In both cases, the beginning was very similar - a single accusation of abuse. After "investigation", the cases grew to many accusers and many accused.
The kids involved were interviewed in ways that led them to fabricate stories, and had sessions with therapists who further allowed the children to explore their imaginations and say whatever they wanted. These children ended up giving evidence telling fantastical tales of incidents that could never have happened. Stories covered ritual satanic abuse, and told of resurrection from the dead, chainsaw massacres, using Satan's arm as a paintbrush, a swimming pool of sharks, etc.
Multiple interviews also make it more likely that the stories of abuse become more fantastical over time.
Parents began to read innocent events as sinister. For the Kellers, it was sending kids home with US flags. Some parents re-interpreted this as a sign for the kids to keep quiet about the abuse.
Police and lawyers usually ended up selectively using only those parts of the children's evidence that sounded credible, omitting both the fantastical parts of the stories and the leading questions that were asked of the kids when they were interviewed.
These cases touch on several topics of interest to skeptics. The idea that there's an organised satanic/cult group abusing children is not based on evidence - in fact, the article talks of how there have been over 11,000 reported cases and none have ever been substantiated.
The plasticity of memory is also relevant. The more that kids are questioned in leading ways, the more likely they are to embellish memories as they retell them. And the re-tellings actually add those fabricated details to the original memory, so that in the next re-telling the memory will feel more real. A story that starts off with a very innocent, pedestrian basis can end up after several tellings with many added parts that the witness recounts as if they were fact - swearing blind that they happened. Presumably this is especially so with young, impressionable kids.
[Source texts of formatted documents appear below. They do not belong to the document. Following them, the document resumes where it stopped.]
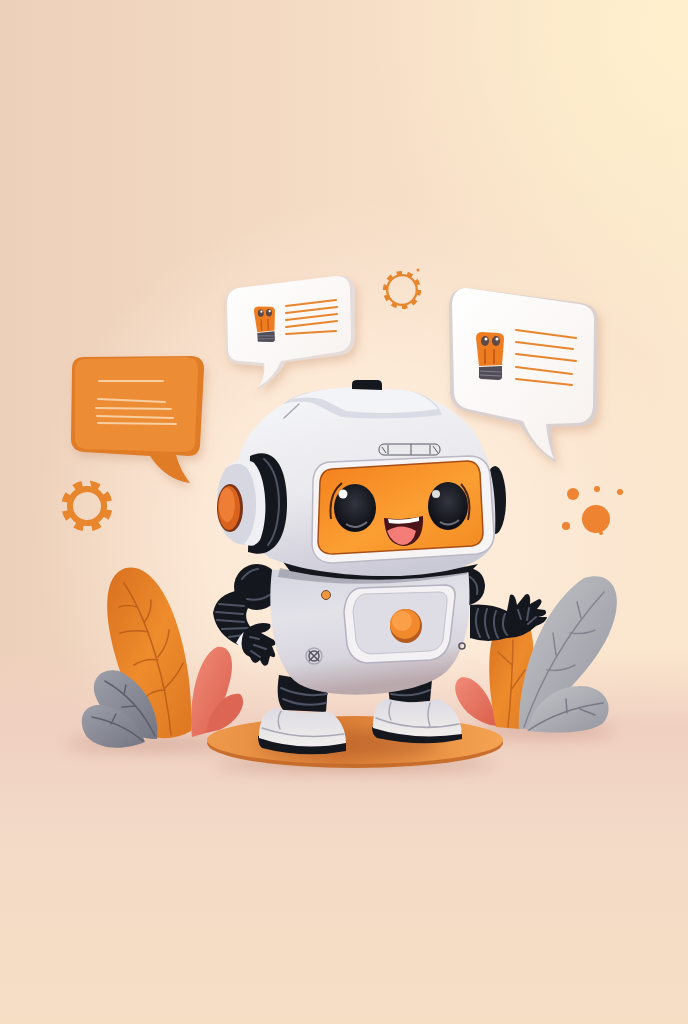
<!DOCTYPE html>
<html lang="en">
<head>
<meta charset="utf-8">
<title>Friendly chat robot</title>
<style>
:root{--orange:#f08a2c;--orange-deep:#d9631c;--orange-line:#e8862e;--ink:#15171f;--ink-soft:#343946;--rim:#f6f4f5;--seam:#a9a9b6;--coral:#e87561}
html,body{margin:0;height:100%;overflow:hidden;background:#f8e1cd}
svg{display:block;width:688px;height:1024px}
.ink{fill:var(--ink)}
.orange{fill:var(--orange)}
.seam{fill:none;stroke:var(--seam);stroke-width:1.5;stroke-linecap:round}
.sheen{fill:none;stroke:#4d5363;stroke-width:2;stroke-linecap:round}
.text-lines{fill:none;stroke:var(--orange-line);stroke-width:2;stroke-linecap:round}
.vein{fill:none;stroke-width:1.5;stroke-linecap:round}
.gear circle{fill:none;stroke:var(--orange-line)}
</style>
</head>
<body>
<svg viewBox="0 0 688 1024" role="img" aria-label="A cheerful white robot with an orange face waves among speech bubbles and leaves">
<defs>
  <linearGradient id="wall" x1="0" y1="0" x2="1" y2="0"><stop offset="0" stop-color="#edd0ba"/><stop offset=".5" stop-color="#f5dcc5"/><stop offset="1" stop-color="#fbe7cd"/></linearGradient>
  <radialGradient id="corner" gradientUnits="userSpaceOnUse" cx="688" cy="30" r="330"><stop offset="0" stop-color="#fff0cd"/><stop offset="1" stop-color="#fff0cd" stop-opacity="0"/></radialGradient>
  <radialGradient id="glow" gradientUnits="userSpaceOnUse" cx="365" cy="530" r="330"><stop offset="0" stop-color="#fff0df"/><stop offset=".5" stop-color="#feecda" stop-opacity=".8"/><stop offset="1" stop-color="#fcead8" stop-opacity="0"/></radialGradient>
  <linearGradient id="floor" x1="0" y1="0" x2="0" y2="1"><stop offset="0" stop-color="#f2d3c4" stop-opacity="0"/><stop offset=".2" stop-color="#f0d0c1"/><stop offset=".5" stop-color="#f3dac7"/><stop offset="1" stop-color="#f5dec4"/></linearGradient>
  <linearGradient id="shell" x1=".3" y1="0" x2=".6" y2="1"><stop offset="0" stop-color="#f4f5f8"/><stop offset=".5" stop-color="#eae9ee"/><stop offset="1" stop-color="#c9c8d5"/></linearGradient>
  <linearGradient id="belly" x1="0" y1="0" x2=".2" y2="1"><stop offset="0" stop-color="#d3d4df"/><stop offset=".4" stop-color="#e3e2e9"/><stop offset=".75" stop-color="#d8d5de"/><stop offset="1" stop-color="#b9a8ac"/></linearGradient>
  <linearGradient id="screen" x1="0" y1="0" x2="1" y2="1"><stop offset="0" stop-color="#f47f1c"/><stop offset=".55" stop-color="#fb9f33"/><stop offset="1" stop-color="#f28a22"/></linearGradient>
  <radialGradient id="eye-ball" cx=".5" cy=".4" r=".6"><stop offset="0" stop-color="#32353f"/><stop offset="1" stop-color="#0c0d13"/></radialGradient>
  <linearGradient id="leaf-orange" x1="0" y1="0" x2="1" y2="1"><stop offset="0" stop-color="#d9701f"/><stop offset=".5" stop-color="#ee8c2c"/><stop offset="1" stop-color="#dd7722"/></linearGradient>
  <linearGradient id="leaf-grey" x1="0" y1="0" x2="1" y2="1"><stop offset="0" stop-color="#c3c3c9"/><stop offset="1" stop-color="#96979f"/></linearGradient>
  <linearGradient id="leaf-slate" x1="0" y1="0" x2="1" y2="1"><stop offset="0" stop-color="#9c9ea8"/><stop offset="1" stop-color="#747783"/></linearGradient>
  <linearGradient id="leaf-coral" x1="0" y1="0" x2="1" y2="1"><stop offset="0" stop-color="#f08b77"/><stop offset="1" stop-color="#da5f4c"/></linearGradient>
  <linearGradient id="shoe" x1="0" y1="0" x2="0" y2="1"><stop offset="0" stop-color="#dcdbe3"/><stop offset="1" stop-color="#f2eeed"/></linearGradient>
  <linearGradient id="disc" x1="0" y1="0" x2="1" y2="0"><stop offset="0" stop-color="#ee9a4c"/><stop offset=".45" stop-color="#dc7f37"/><stop offset="1" stop-color="#f5a452"/></linearGradient>
  <linearGradient id="bubble-white" x1="0" y1="0" x2="1" y2="1"><stop offset="0" stop-color="#fff"/><stop offset="1" stop-color="#f7f1ee"/></linearGradient>
  <filter id="soft" x="-30%" y="-100%" width="160%" height="300%"><feGaussianBlur stdDeviation="8"/></filter>
  <filter id="lift" x="-20%" y="-20%" width="150%" height="150%"><feDropShadow dx="3" dy="5" stdDeviation="5" flood-color="#b77c55" flood-opacity=".3"/></filter>
  <g id="gear" class="gear"><circle r="17" stroke-width="6"/><circle r="22" stroke-width="7" pathLength="16" stroke-dasharray="1 1"/></g>
  <g id="bot-badge">
    <path d="M-14-15Q-14-21-8-21L8-20Q14-20 14-14L12 12L-11 13Z" fill="#ee7d22"/>
    <path d="M-5-4V11M4-4V11" stroke="#c95c14" stroke-width="2"/>
    <ellipse cx="-5" cy="-12" rx="4" ry="5" fill="#5b4a48"/><ellipse cx="6" cy="-12" rx="4" ry="5" fill="#5b4a48"/>
    <circle cx="-4" cy="-14" r="1.5" fill="#fff"/><circle cx="7" cy="-14" r="1.5" fill="#fff"/>
    <path d="M-11 14L12 13V24Q12 27 8 27L-8 26Q-12 26-11 22Z" fill="#514e59"/>
    <path d="M-10 18L11 19M-10 22L11 23" stroke="#85818c"/>
  </g>
</defs>

<g id="backdrop">
  <rect width="688" height="1024" fill="url(#wall)"/>
  <rect width="688" height="1024" fill="url(#corner)"/>
  <rect width="688" height="1024" fill="url(#glow)"/>
  <rect y="650" width="688" height="374" fill="url(#floor)"/>
</g>

<g id="floating-accents">
  <use href="#gear" transform="translate(87 506) rotate(10)"/>
  <g transform="translate(402 290) scale(.78)" class="gear"><circle r="19" stroke-width="3"/><circle r="22" stroke-width="5" pathLength="20" stroke-dasharray="1 1"/></g>
  <g fill="#ee8431"><circle cx="596" cy="519" r="14"/><circle cx="573" cy="494" r="6"/><circle cx="566" cy="526" r="4"/><circle cx="597" cy="489" r="3"/><circle cx="620" cy="492" r="3"/><circle cx="601" cy="533" r="2"/><circle cx="418" cy="270" r="1.5"/></g>
</g>

<g id="speech-bubbles">
  <g filter="url(#lift)">
    <path d="M84 357L192 356Q204 357 204 369L200 446Q199 456 188 456L176 455Q180 470 190 483Q166 480 150 456L84 452Q71 451 71 439L72 369Q72 357 84 357Z" fill="#e07c28"/>
    <path d="M86 359L186 357Q198 358 198 369L195 443Q194 452 184 452L86 449Q75 448 75 438L75 369Q75 359 86 359Z" fill="#ec8c36"/>
    <path d="M99 381H163M98 399L165 402M96 408L171 409M97 416L173 418M98 423L176 424" fill="none" stroke="#f8cfa0" stroke-width="2" stroke-linecap="round"/>
  </g>
  <g filter="url(#lift)">
    <path d="M238 288L339 276Q354 276 355 290L355 338Q354 353 341 355L286 362Q276 380 257 390Q265 376 263 366L239 364Q226 363 226 350L225 302Q226 290 238 288Z" fill="#e5dcda"/>
    <path d="M238 288L336 276Q350 276 350 290L351 336Q351 350 338 352L281 361Q274 378 258 387Q266 376 264 363L239 361Q228 360 228 348L227 302Q228 290 238 288Z" fill="url(#bubble-white)"/>
    <use href="#bot-badge" transform="translate(265 322) rotate(-3) scale(.75)"/>
    <path class="text-lines" d="M286 306L336 300M286 313L337 307M286 320L337 314M286 327L337 321M286 334L336 331"/>
  </g>
  <g filter="url(#lift)">
    <path d="M466 288L582 303Q598 306 598 320L597 408Q596 425 581 426L551 427Q552 448 556 463Q535 450 519 424L465 411Q451 407 450 393L449 304Q451 288 466 288Z" fill="#d9d0d0"/>
    <path d="M466 288L579 304Q594 306 594 320L593 406Q592 422 577 423L546 424Q548 445 554 459Q534 447 523 421L468 409Q454 405 454 391L452 303Q454 288 466 288Z" fill="url(#bubble-white)"/>
    <use href="#bot-badge" transform="translate(490 353)"/>
    <path class="text-lines" d="M516 330L576 338M516 342L573 349M516 354L576 361M516 367L572 374M516 379L572 385"/>
  </g>
</g>

<g id="ground-shadows" fill="#b98476" opacity=".45" filter="url(#soft)">
  <ellipse cx="150" cy="744" rx="85" ry="7"/><ellipse cx="545" cy="731" rx="70" ry="7"/><ellipse cx="355" cy="764" rx="140" ry="8"/>
</g>

<g id="leaves-left">
  <path d="M192 737C188 700 198 656 217 647C232 645 236 664 228 688Q220 718 206 733Z" fill="url(#leaf-coral)"/>
  <path d="M206 733C210 708 226 692 240 694C249 703 237 723 219 730Z" fill="#dd6553"/>
  <path d="M151 737C129 705 96 620 111 582C120 562 140 564 154 580C177 605 194 672 191 731Q175 741 151 737Z" fill="url(#leaf-orange)"/>
  <path class="vein" stroke="#bf611b" d="M124 583C148 620 166 680 171 735M137 607Q127 604 119 607M148 632Q134 629 120 633M144 623Q152 612 151 600M158 660Q145 658 134 665M158 657Q168 645 169 630M165 690Q153 690 146 697M165 688Q178 675 183 663"/>
  <path d="M157 739C160 712 145 684 119 671C101 667 90 680 95 695C103 718 130 740 157 739Z" fill="url(#leaf-slate)"/>
  <path class="vein" stroke="#5d606c" d="M105 681Q138 700 155 736M124 694L126 685M136 706L122 707"/>
  <path d="M145 742C137 718 116 704 97 705C80 707 78 724 87 737C102 752 128 749 145 742Z" fill="url(#leaf-slate)"/>
  <path class="vein" stroke="#5d606c" d="M92 717Q122 723 143 741M111 724L116 714"/>
</g>
<g id="leaves-right">
  <path d="M497 726C493 698 478 677 462 677C450 682 455 700 468 713Q482 725 497 726Z" fill="url(#leaf-coral)"/>
  <path d="M496 727C489 695 486 655 494 633L530 625C538 660 533 700 520 729Z" fill="url(#leaf-orange)"/>
  <path class="vein" stroke="#c3661f" d="M513 640Q512 690 508 727M512 665L498 652M511 690L525 670"/>
  <path d="M519 729C518 687 535 612 584 578C606 571 621 584 616 612C608 655 568 690 530 729Z" fill="url(#leaf-grey)"/>
  <path class="vein" stroke="#84858f" d="M604 592C570 630 542 675 524 727M581 618L577 602M570 633Q585 635 595 630M556 655L553 633M547 670Q562 672 575 665"/>
  <path d="M527 731C533 703 555 685 583 686C609 688 615 711 602 724C584 735 550 733 527 731Z" fill="url(#leaf-grey)"/>
  <path class="vein" stroke="#777985" d="M529 730Q560 709 603 703M567 713L566 699M580 709L595 715"/>
</g>

<g id="platform">
  <ellipse cx="355" cy="743" rx="148" ry="25" fill="#c96e2c"/><ellipse cx="355" cy="740" rx="148" ry="24" fill="url(#disc)"/>
  <ellipse cx="350" cy="744" rx="90" ry="14" fill="#a34f22" opacity=".45" filter="url(#soft)"/>
</g>

<g id="robot">
  <g id="legs">
    <path class="ink" d="M279 675L328 683L326 712L283 710Q275 700 279 675ZM388 686L432 680L430 701L390 704Z"/>
    <path class="sheen" d="M281 688Q303 698 327 694M283 699Q304 708 326 703M391 694Q412 698 430 690"/>
    <path class="ink" d="M258 736L346 740V751Q305 759 262 748Q258 745 258 736ZM372 727L462 731V739Q425 748 377 738Q372 735 372 727Z"/>
    <path d="M259 738C259 722 264 710 276 708C298 714 314 714 329 711C340 718 346 730 346 743Q300 752 259 738Z" fill="url(#shoe)"/>
    <path d="M373 728C373 711 378 700 388 699C410 704 424 703 438 699C452 704 461 717 462 734Q415 741 373 728Z" fill="url(#shoe)"/>
    <path class="seam" d="M262 728Q300 741 344 734M281 711Q276 720 280 729M376 718Q415 733 459 724M391 702Q387 713 391 720M430 703Q426 715 430 726"/>
  </g>
  <g id="arm-left">
    <circle cx="257" cy="587" r="23" class="ink"/>
    <path class="ink" d="M240 590Q216 594 213 613Q216 634 238 645L255 632Q242 620 248 608Z"/>
    <path class="sheen" d="M219 604L244 606M216 612L243 614M217 620L244 622M222 629L249 628M229 637L252 634M242 579Q249 570 258 569M247 599Q262 602 274 592"/>
    <path d="M236 643Q242 630 254 627L258 632Q246 635 241 647Z" fill="#f4f2f4"/>
    <path class="ink" d="M244 631Q257 620 270 624Q273 630 261 633L274 640Q278 645 272 646L275 654Q276 659 270 656L268 664Q264 669 260 660Q254 667 250 657Q237 652 244 631Z"/>
    <path class="sheen" d="M250 637L259 639M254 645L266 649M251 651L260 657"/>
  </g>
  <g id="arm-right">
    <path class="ink" d="M464 568Q483 567 485 585Q485 602 466 606Z"/>
    <path class="ink" d="M470 605Q490 603 507 611L510 595Q515 592 517 605L525 595Q531 591 530 604L539 599Q545 600 537 609L545 610Q549 615 538 617L547 617Q547 622 536 626Q524 638 507 638Q488 644 470 638Z"/>
    <path class="sheen" d="M478 609Q473 622 480 637M487 609Q482 623 489 638M496 611Q491 624 498 638M505 614Q500 626 507 635M518 610L521 619M529 608L527 620M536 617L528 624M470 577Q479 583 477 594"/>
  </g>
  <g id="body">
    <path d="M272 570L468 567C472 610 469 648 447 671C420 697 330 702 299 684C276 670 266 620 272 570Z" fill="url(#belly)"/>
    <path d="M280 568Q360 588 466 566L467 574Q370 592 278 577Z" fill="#80808f" opacity=".5"/>
    <path d="M360 588L446 585Q456 586 455 597L450 640Q446 658 430 660L366 663Q351 661 347 645L344 612Q346 590 360 588Z" fill="#f3f1f4" stroke="#b4b2be" stroke-width="1.5"/>
    <path d="M364 594L440 592Q448 593 447 602L443 640Q440 650 429 651L370 654Q359 652 356 641L353 611Q355 596 364 594Z" fill="#dedde5" stroke="#c5c3ce"/>
    <ellipse cx="406" cy="626" rx="16" ry="17" fill="#b65c21"/><circle cx="405" cy="624" r="15" class="orange"/><ellipse cx="402" cy="621" rx="10" ry="10" fill="#fb9f48"/>
    <circle cx="326" cy="595" r="4.5" fill="#f0963d" stroke="#6e4936"/>
    <g fill="none" stroke="#55545f" stroke-width="1.5"><circle cx="314" cy="656" r="8" stroke="#aaa8b2"/><circle cx="314" cy="656" r="5"/><path d="M309 651L319 661M319 651L309 661"/><circle cx="462" cy="646" r="3"/></g>
  </g>
  <g id="head">
    <ellipse cx="495" cy="500" rx="11" ry="34" class="ink"/>
    <path class="ink" d="M280 558Q370 590 478 564L470 572Q370 588 290 571Z"/>
    <path d="M246 440C266 409 292 392 350 388C412 386 447 401 471 428C490 452 497 490 495 535C492 561 460 573 400 576C345 577 300 570 270 558C232 535 226 475 246 440Z" fill="url(#shell)"/>
    <path d="M283 404C296 393 318 389 350 388L404 390C425 393 438 402 442 415Q390 421 341 417L313 403Q297 400 283 404Z" fill="#d9dce4"/>
    <path d="M291 399Q315 388 352 387L404 390Q425 393 438 409Q390 416 346 411L322 399Q306 396 291 399Z" fill="#f3f4f7"/>
    <path class="seam" d="M299 404L284 418"/>
    <path class="ink" d="M352 389V384Q352 380 357 380H377Q382 380 382 385V390Z"/>
    <rect x="379" y="444" width="61" height="11" rx="5" fill="#e9e9ee" stroke="#595a65"/>
    <path d="M388 445V454M411 444V455M430 445V454M382 447L386 453M433 446L438 453" stroke="#595a65" fill="none"/>
    <path d="M330 462L469 456Q487 456 490 474L494 534Q494 551 477 554L333 563Q314 563 312 545L313 480Q315 463 330 462Z" fill="var(--rim)" stroke="#bbb9c6" stroke-width="1.5"/>
    <path d="M332 469L467 461Q478 461 480 473L483 532Q483 544 472 546L333 554Q319 554 318 542L320 482Q321 470 332 469Z" fill="url(#screen)" stroke="#a94f16" stroke-width="1.5"/>
    <path d="M331 519Q328 494 342 483M468 520Q473 497 461 484" fill="none" stroke="#4c2413" stroke-width="2"/>
    <ellipse cx="355" cy="508" rx="21" ry="24" fill="url(#eye-ball)"/><ellipse cx="448" cy="506" rx="20" ry="24" fill="url(#eye-ball)"/>
    <circle cx="343" cy="494" r="4.5" fill="#fff"/><circle cx="436" cy="494" r="4" fill="#fff" opacity=".85"/>
    <path d="M346 524Q356 531 367 522M440 522Q449 528 459 520" fill="none" stroke="#6d707c" stroke-width="2"/>
    <path d="M384 518Q403 521 423 516C424 536 416 545 404 546C391 545 385 536 384 518Z" fill="#4a1518"/>
    <path d="M387 531Q401 522 416 531Q413 544 403 545Q392 544 387 531Z" fill="#f47d78"/>
    <path d="M388 519Q404 521 419 517V521Q404 525 389 523Z" fill="#fff"/>
  </g>
  <g id="headphone">
    <path class="ink" d="M250 456C275 445 287 468 287 504C287 540 272 560 248 552Z"/>
    <path class="sheen" d="M264 459Q279 472 279 505Q278 532 268 545"/>
    <path d="M226 468C237 458 253 461 259 482C264 512 259 538 246 545C229 545 217 529 217 503Q217 480 226 468Z" fill="#d6d7e0"/>
    <path d="M227 467Q239 460 247 468C260 485 259 530 244 544Q254 549 260 540C269 518 267 475 253 462Q238 456 227 467Z" fill="#f0f0f4"/>
    <ellipse cx="230" cy="508" rx="13" ry="24" fill="#7a3518"/><ellipse cx="229" cy="508" rx="11" ry="22" fill="var(--orange-deep)"/><ellipse cx="227" cy="505" rx="8" ry="17" fill="#ee7d36"/>
  </g>
</g>
</svg>
</body>
</html>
These cases can also involve lie detector tests, and skeptics believe that the evidence points to their reliability being poor enough that these devices have not been shown to be useful tools in discerning the truth in legal cases, and should not be used in court.
For the Kellers' case, they were convicted in 1992 and finally released in 2013 after nearly 22 years separated from each other in jail. They were freed after a lawyer read an article in 2009 detailing how the facts of the case that lead to conviction were wrong. The lawyer worked for free, and secured their release in 2013 - after getting one of the doctors involved in the original case to admit that their testimony had been wrong.
Next the Kellers had to fight for their innocence, and it took until June this year to get the state to admit wrongful conviction. Finally this week the case has been settled, with a $3.4 million payment in compensation for the 20 years of their life that was taken.
There's a good documentary called Witch Hunt that focuses on another case, the Kern County case in the US.